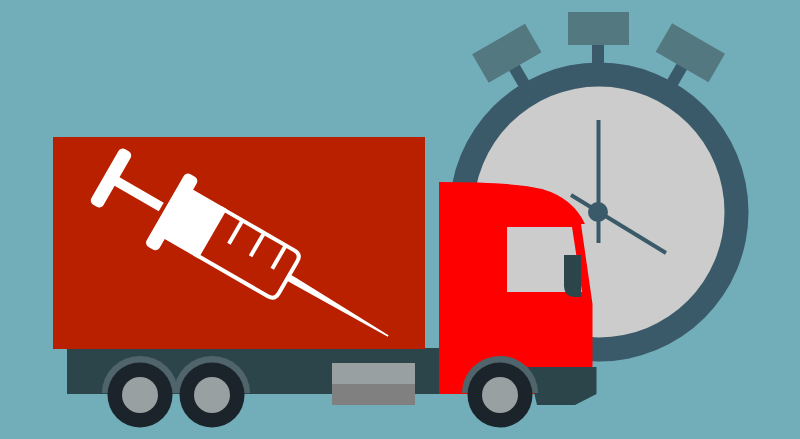
<!DOCTYPE html>
<html lang="en">
<head>
<meta charset="utf-8">
<title>Vaccine delivery truck</title>
<style>
:root {
  --sky: #72aeb9;
  --steel: #3b5a69;
  --button: #537880;
  --pale: #cccccc;
  --box: #b92000;
  --cab: #ff0000;
  --chassis: #2b454b;
  --arch: #50656b;
  --tyre: #1b242b;
  --hub: #98a0a1;
  --tank-shade: #808080;
  --white: #ffffff;
}
html, body { margin: 0; overflow: hidden; background: var(--sky); }
svg { display: block; width: 800px; height: 439px; }
.steel { fill: var(--steel); }
.button { fill: var(--button); }
.pale { fill: var(--pale); }
.hands { stroke: var(--steel); stroke-width: 4; }
.box { fill: var(--box); }
.cab { fill: var(--cab); }
.chassis { fill: var(--chassis); }
.arch { fill: var(--arch); }
.tyre { fill: var(--tyre); }
.hub { fill: var(--hub); }
.tank-shade { fill: var(--tank-shade); }
.syringe { fill: var(--white); }
.outline { fill: none; stroke: var(--white); stroke-width: 4; }
</style>
</head>
<body>
<svg viewBox="0 0 800 439" role="img" aria-label="Red truck with a syringe on its side in front of a stopwatch">
  <defs>
    <g id="watch-button">
      <rect class="steel" x="592" y="42" width="12" height="26"/>
      <rect class="button" x="568" y="12" width="61" height="33"/>
    </g>
    <path id="wheel-arch" class="arch" d="M-38 -2A38 37 0 0 1 38 -2Z"/>
    <g id="wheel">
      <circle class="tyre" r="32.5"/>
      <circle class="hub" r="18"/>
    </g>
  </defs>

  <g id="stopwatch">
    <use href="#watch-button"/>
    <use href="#watch-button" transform="rotate(-30 599 212)"/>
    <use href="#watch-button" transform="rotate(30 599 212)"/>
    <circle class="steel" cx="599" cy="212" r="149.5"/>
    <circle class="pale" cx="599" cy="212" r="125.5"/>
    <g class="hands">
      <line x1="598.5" y1="120" x2="598.5" y2="243"/>
      <line x1="571" y1="195" x2="666" y2="253"/>
    </g>
    <circle class="steel" cx="598" cy="212" r="10"/>
  </g>

  <g id="truck">
    <rect class="chassis" x="67" y="348" width="373" height="46"/>
    <rect class="box" x="53" y="137" width="372" height="212"/>

    <g id="syringe" class="syringe" transform="translate(111 178) rotate(30)">
      <rect x="-7" y="-32" width="14" height="64" rx="5"/>
      <rect x="0" y="-5" width="58" height="10"/>
      <rect x="62" y="-43" width="15" height="84" rx="5"/>
      <rect x="76" y="-31" width="40" height="57"/>
      <path class="outline" d="M110 -29H195Q203 -29 203 -21V16Q203 24 195 24H110"/>
      <path class="outline" d="M135 -29V-2M160 -29V-2M185 -29V-2"/>
      <path d="M203 -6H211L319 -2.5V-1L211 1H203Z"/>
    </g>

    <path class="cab" d="M439 182Q515 182 542 189Q573 198 585 224H581L592.5 304V368H537V394H439Z"/>
    <path class="pale" d="M507 227H572L582 292H507Z"/>
    <path class="chassis" d="M564 255H581V297H574Q564 296 564 286Z"/>
    <path class="chassis" d="M528 367H596.5V394L575 405H537Z"/>

    <rect class="hub" x="332" y="363" width="83" height="22"/>
    <rect class="tank-shade" x="332" y="384" width="83" height="21"/>

    <use href="#wheel-arch" x="140" y="395"/>
    <use href="#wheel-arch" x="212" y="395"/>
    <use href="#wheel-arch" x="500" y="395"/>
    <use href="#wheel" x="140" y="395"/>
    <use href="#wheel" x="212" y="395"/>
    <use href="#wheel" x="500" y="395"/>
  </g>
</svg>
</body>
</html>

Your goal: Gather all lines with the string "wheel" from the data.

Finished task:
    <path id="wheel-arch" class="arch" d="M-38 -2A38 37 0 0 1 38 -2Z"/>
    <g id="wheel">
    <use href="#wheel-arch" x="140" y="395"/>
    <use href="#wheel-arch" x="212" y="395"/>
    <use href="#wheel-arch" x="500" y="395"/>
    <use href="#wheel" x="140" y="395"/>
    <use href="#wheel" x="212" y="395"/>
    <use href="#wheel" x="500" y="395"/>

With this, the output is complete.